Original habeas corpus petitions in noncapital matters and petitions for review in these matters have been one of the fastest growing areas in the court’s workload over the past decade. Overall, the number of noncapital-case original criminal habeas corpus petitions has increased more than 48 percent, from 2,491 in 2001-2002 to nearly 3,700 during the 2011-2012 court year. From last year to this year, original petitions seeking noncapital habeas corpus relief fell from 3,315 to 2,986. Petitions for review in noncapital habeas corpus matters decreased from 544 last year to 421 this year—still approximately double the number of these filings a decade ago.
In the 2011-2012 court year, the court disposed of 9,715 petitions for review, petitions in original proceedings, and actions arising out of State Bar Court disciplinary proceedings. That amounts to 839 fewer matters than were disposed of in the 2010-2011 court year.
Disposition of petitions for review decreased by 476, from 5,039 to 4,563. The number of dispositions in original proceedings increased, however, by more than 100, from 4,041 in 2010-2011 to 4,147 in 2011-2012.
A large decrease occurred in attorney discipline dispositions, which fell from 1,417 in 2010-2011 to 950 in 2011-2012, reflecting changes in state bar procedures that created a spike in these filings in the earlier period.
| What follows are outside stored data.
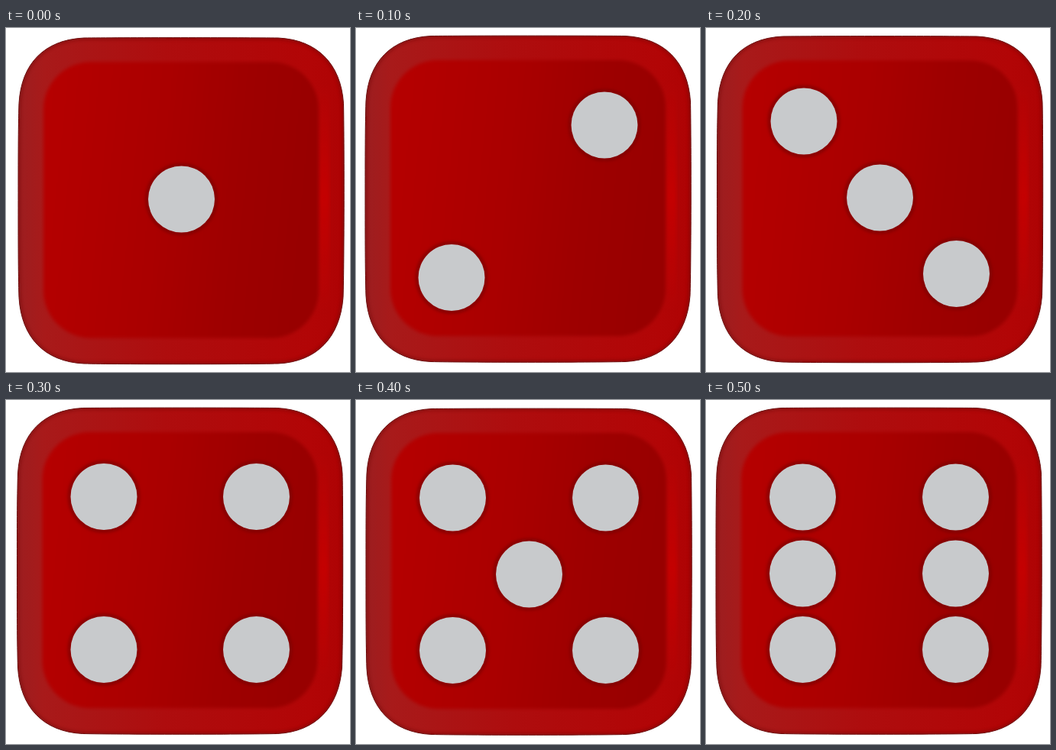
An HTML page for the animation above (600 ms loop, 450 px wide and 450 px high).

```html
<!DOCTYPE html>
<html lang="en">
<head>
<meta charset="utf-8">
<title>Rolling die</title>
<style>
html, body { margin: 0; width: 100%; height: 100%; overflow: hidden; background: #fff; }
svg { display: block; width: 450px; height: 450px; }
</style>
</head>
<body>
<svg viewBox="0 0 450 450">
  <defs>
    <linearGradient id="bevel">
      <stop offset="0" stop-color="#9c1e20"/>
      <stop offset=".08" stop-color="#a81a1a"/>
      <stop offset=".45" stop-color="#ae0d0e"/>
      <stop offset=".9" stop-color="#b20506"/>
      <stop offset="1" stop-color="#ae0304"/>
    </linearGradient>
    <linearGradient id="face" x2="1" y2=".1">
      <stop offset="0" stop-color="#b60000"/>
      <stop offset=".45" stop-color="#aa0000"/>
      <stop offset=".75" stop-color="#9e0000"/>
      <stop offset="1" stop-color="#980000"/>
    </linearGradient>
    <linearGradient id="shine" x2="0" y2="1">
      <stop offset="0" stop-color="#c60000" stop-opacity="0"/>
      <stop offset=".5" stop-color="#c60000" stop-opacity=".9"/>
      <stop offset="1" stop-color="#c60000" stop-opacity="0"/>
    </linearGradient>
    <filter id="soft" x="-10%" y="-10%" width="120%" height="120%"><feGaussianBlur stdDeviation="2"/></filter>
    <filter id="rim" x="-5%" y="-5%" width="110%" height="110%"><feGaussianBlur stdDeviation=".7"/></filter>
    <path id="outline" d="M0 213C0 160 0 120 1 86C4 34 34 3 86 .5C130 0 295 0 340 .5C391 3 422 34 425.5 86C426.5 130 426.5 296 425 340C421 392 391 424 340 426.5C295 427.5 130 427.5 86 426.5C34 424 4 392 1 340C0 306 0 266 0 213Z"/>
    <clipPath id="edge"><use href="#outline"/></clipPath>
  </defs>
  <g id="die">
    <use href="#outline" fill="url(#bevel)" stroke="#6c1010"/>
    <g clip-path="url(#edge)">
      <use href="#outline" fill="none" stroke="#700c0c" stroke-width="4" opacity=".6" filter="url(#soft)"/>
      <rect x="393" y="60" width="14" height="300" rx="7" fill="url(#shine)" filter="url(#soft)"/>
      <rect x="33" y="32" width="360" height="361" rx="62" fill="url(#face)" filter="url(#soft)"/>
    </g>
  </g>
  <g id="pips"></g>
</svg>
<script>
const STEP = 100, R = 43.5;
// die: top left corner; pips: centres
const rolls = [
  { die: [16, 12.5], pips: [[229.5, 224]] },
  { die: [12, 10], pips: [[325, 127], [125, 326.5]] },
  { die: [14.5, 10.5], pips: [[128, 122], [227.5, 222], [327.5, 321.5]] },
  { die: [14.5, 10], pips: grid(128, 327.5, [126.5, 326.5]) },
  { die: [13, 11], pips: [...grid(126.5, 326.5, [128, 327.5]), [226.5, 228]] },
  { die: [13, 10], pips: grid(126.5, 326.5, [127, 227, 326.5]) }
];

function grid(left, right, rows) {
  return rows.flatMap(y => [[left, y], [right, y]]);
}

const die = document.getElementById("die");
const layer = document.getElementById("pips");

function pip([x, y]) {
  const at = `cx="${x}" cy="${y}"`;
  return `<circle ${at} r="${R + 1}" fill="none" stroke="#7c0404" stroke-width="4" filter="url(#soft)"/>` +
    `<circle ${at} r="${R}" fill="#c8cacc" filter="url(#rim)"/>`;
}

let shown = -1;
function show(time) {
  const i = Math.floor(time / STEP) % rolls.length;
  if (i === shown) return;
  shown = i;
  const { die: [x, y], pips } = rolls[i];
  die.setAttribute("transform", `translate(${x} ${y})`);
  layer.innerHTML = pips.map(pip).join("");
}

const start = performance.now();
function tick() {
  show(performance.now() - start);
  requestAnimationFrame(tick);
}
tick();
</script>
</body>
</html>
```
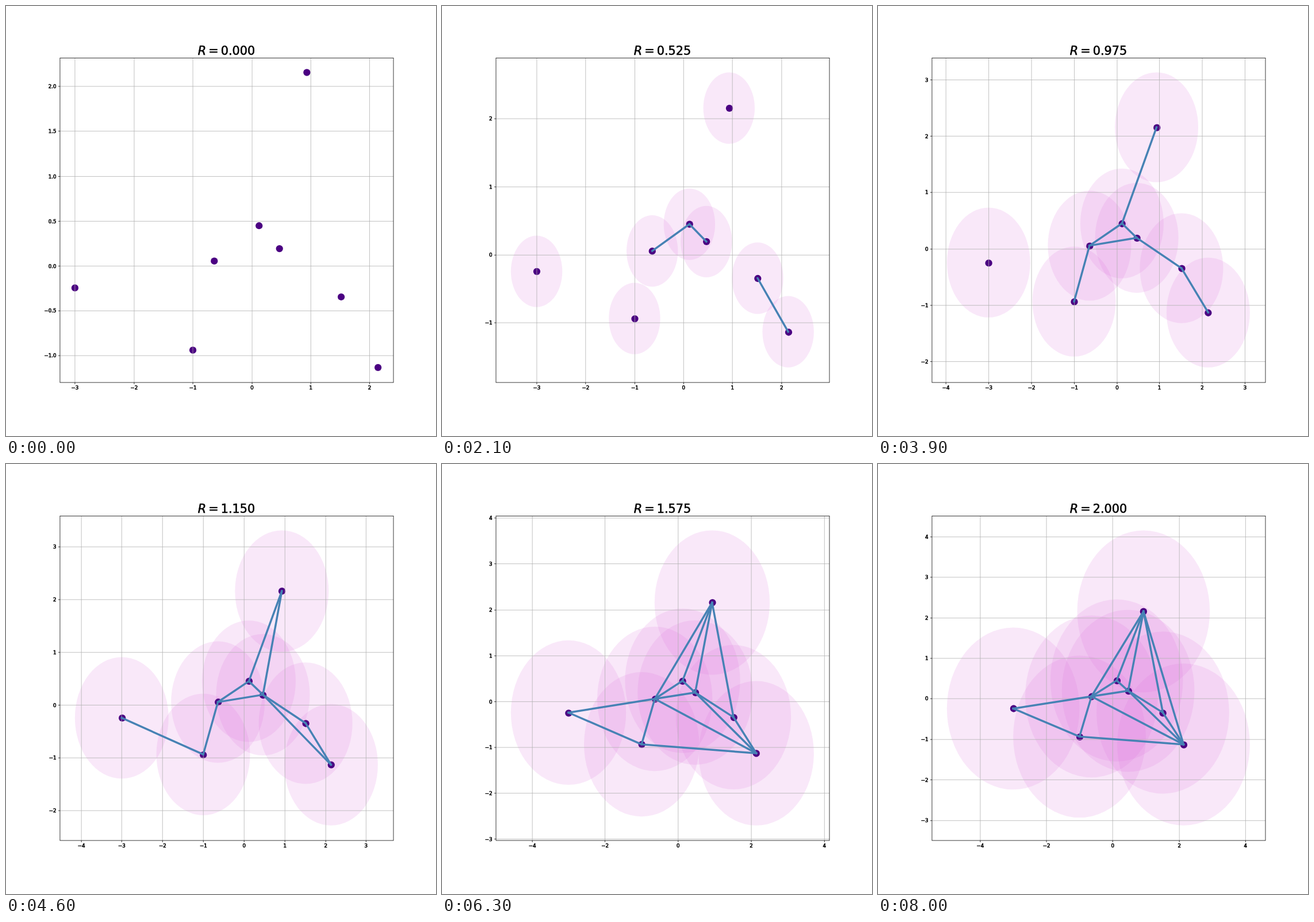
Animation of 748x748 px, one loop 8.1 s. Source, as an HTML page:

```html
<!DOCTYPE html>
<html lang="en">
<head>
<meta charset="utf-8">
<title>Growing discs</title>
<style>
  html, body { margin: 0; width: 100%; height: 100%; overflow: hidden; background: #fff; }
  svg { display: block; width: 100vw; height: 100vh; }
  text { font-family: "DejaVu Sans", Verdana, sans-serif; fill: #000; stroke: #000; stroke-width: .65px; }
  .tick { font-size: 10px; }
  .title { font-size: 24px; text-anchor: middle; }
  .r { font-style: italic; }
  .grid { stroke: #b0b0b0; stroke-width: .9; }
  .axis { stroke: #000; stroke-width: .9; fill: none; }
  .disc { fill: orchid; fill-opacity: .16; }
  .dot { fill: indigo; }
  .edge { stroke: steelblue; stroke-width: 4; stroke-linecap: square; }
</style>
</head>
<body>
<svg id="plot" viewBox="0 0 864 864"></svg>
<script>
const STEP_MS = 100, STEPS = 81, R_STEP = 0.025;
const BOX = { left: 108, right: 777.6, top: 103.68, bottom: 756 };

const points = {
  A: [0.933, 2.154], B: [0.124, 0.448], C: [0.470, 0.192], D: [-0.636, 0.054],
  E: [-2.998, -0.246], F: [-0.997, -0.938], G: [1.517, -0.346], H: [2.141, -1.133]
};
// Triangulation edges; each shows once its two discs touch.
const edges = "BC BD GH DF CD CG AB AC EF CH ED AG AD DH FH AH".split(" ")
  .map(([a, b]) => [points[a], points[b]]);
const list = Object.values(points);

const plot = document.getElementById("plot");
const snap = v => Math.round(v) + 0.5;
const line = (cls, x1, y1, x2, y2) =>
  `<line class="${cls}" x1="${x1}" y1="${y1}" x2="${x2}" y2="${y2}"/>`;
const ellipse = (cls, x, y, rx, ry) =>
  `<ellipse class="${cls}" cx="${x}" cy="${y}" rx="${rx}" ry="${ry}"/>`;
const label = (x, y, anchor, value) =>
  `<text class="tick" x="${x}" y="${y}" text-anchor="${anchor}">${value}</text>`;

// The axes sit on the same pixel grid as the tick lines.
const left = snap(BOX.left), right = snap(BOX.right);
const top_ = snap(BOX.top), bottom = snap(BOX.bottom);

// Data limits for one dimension, with a 5 % margin on both sides.
function limits(dim, r) {
  const values = list.map(p => p[dim]);
  const lo = Math.min(...values) - r, hi = Math.max(...values) + r;
  const pad = (hi - lo) * 0.05;
  return [lo - pad, hi + pad];
}

function ticks([lo, hi]) {
  const step = [0.5, 1, 2].find(s => s >= (hi - lo) / 9);
  const out = [];
  for (let v = Math.ceil(lo / step) * step; v <= hi; v += step) {
    const text = Math.abs(v).toFixed(step < 1 ? 1 : 0);
    out.push([v, (v < 0 ? "\u2212" : "") + text]);
  }
  return out;
}

function draw(step) {
  const r = step * R_STEP;
  const xl = limits(0, r), yl = limits(1, r);
  const sx = (BOX.right - BOX.left) / (xl[1] - xl[0]);
  const sy = (BOX.bottom - BOX.top) / (yl[1] - yl[0]);
  const X = v => BOX.left + (v - xl[0]) * sx;
  const Y = v => BOX.bottom - (v - yl[0]) * sy;

  let discs = "", dots = "", grid = "", links = "", axes = "";
  for (const [x, y] of list) {
    discs += ellipse("disc", X(x), Y(y), r * sx, r * sy);
    dots += ellipse("dot", snap(X(x)), snap(Y(y)), 7.1, 7.1);
  }
  for (const [v, text] of ticks(xl)) {
    const x = snap(X(v));
    grid += line("grid", x, top_, x, bottom);
    axes += line("axis", x, bottom, x, bottom + 3.5) + label(x, 771, "middle", text);
  }
  for (const [v, text] of ticks(yl)) {
    const y = snap(Y(v));
    grid += line("grid", left, y, right, y);
    axes += line("axis", left - 3.5, y, left, y) + label(101, y + 3.7, "end", text);
  }
  for (const [p, q] of edges) {
    if (Math.hypot(p[0] - q[0], p[1] - q[1]) <= 2 * r)
      links += line("edge", X(p[0]), Y(p[1]), X(q[0]), Y(q[1]));
  }
  const frame = `<rect class="axis" x="${left}" y="${top_}" ` +
    `width="${right - left}" height="${bottom - top_}"/>`;
  const title = `<text class="title" x="443" y="98"><tspan class="r">R</tspan>` +
    `<tspan dx=".195em">=</tspan><tspan dx=".195em">${r.toFixed(3)}</tspan></text>`;
  plot.innerHTML = discs + dots + grid + links + frame + axes + title;
}

const start = performance.now();
let shown = -1;
function tick() {
  const step = Math.floor((performance.now() - start) / STEP_MS) % STEPS;
  if (step !== shown) draw(shown = step);
  requestAnimationFrame(tick);
}
tick();
</script>
</body>
</html>
```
Although most State Bar matters do not result in a substantial conference memorandum, the number and variety of matters in which such memoranda were provided has increased significantly over the past few years, and the court has granted review in several State Bar matters, as well as entered orders directing further review and analysis of a substantial number of matters submitted with disciplinary recommendations.
Publication and Depublication Orders
Since 2001-2002, the Court Statistics Report, published by the Judicial Council of California, has included information concerning depublication and publication orders issued by the Supreme Court. In 2011-2012, 15 Court of Appeal opinions were ordered depublished by the Supreme Court. Since the 2002-2003 court year, the number of Court of Appeal opinions ordered depublished has ranged from a high of 25 in 2003-2004 to a previous record low of 10 in 2007-2008. In contrast, depublication orders regularly exceeded 100 per year in the late 1980s and early 1990s.
In 2011-2012, the Supreme Court ordered publication of one Court of Appeal opinion, a decrease of one from the previous year. The number of opinions ordered published depends in large part upon the number of requests to publish received by the Supreme Court. The court rarely orders publication of a Court of Appeal opinion without such a request; it is more likely to depublish without a specific request to do so.
In conformance with its practice in previous years, the court held a special oral argument session at the University of California Hastings College of the Law on September 7, 2011. For several years, as part of its outreach and education efforts, the court annually has heard oral argument at a location other than its courtrooms in San Francisco, Los Angeles, and Sacramento, and engaged local high school students and the public.
The court heard and/or issued opinions in two cases of statewide importance on an expedited basis during the court year. The first involved challenges to the termination of redevelopment agencies. (California Redevelopment Association v. Matosantos (2011) 53 Cal.4th 231.) The second involved redistricting following the implementation of an initiative measure giving that responsibility to a Citizen’s Commission. (Vandermost v. Bowen (2012) 53 Cal.4th 421.)
Beginning in 1996, the California Supreme Court has issued statistics utilizing a reporting period of September 1 through August 31. The court designated this period as the official court year for statistical purposes after determining that this period best corresponds with the flow of the court’s opinion production and facilitates consistency in monitoring the pace of the court’s work. Fiscal year figures are also separately developed and used for budgeting and other purposes.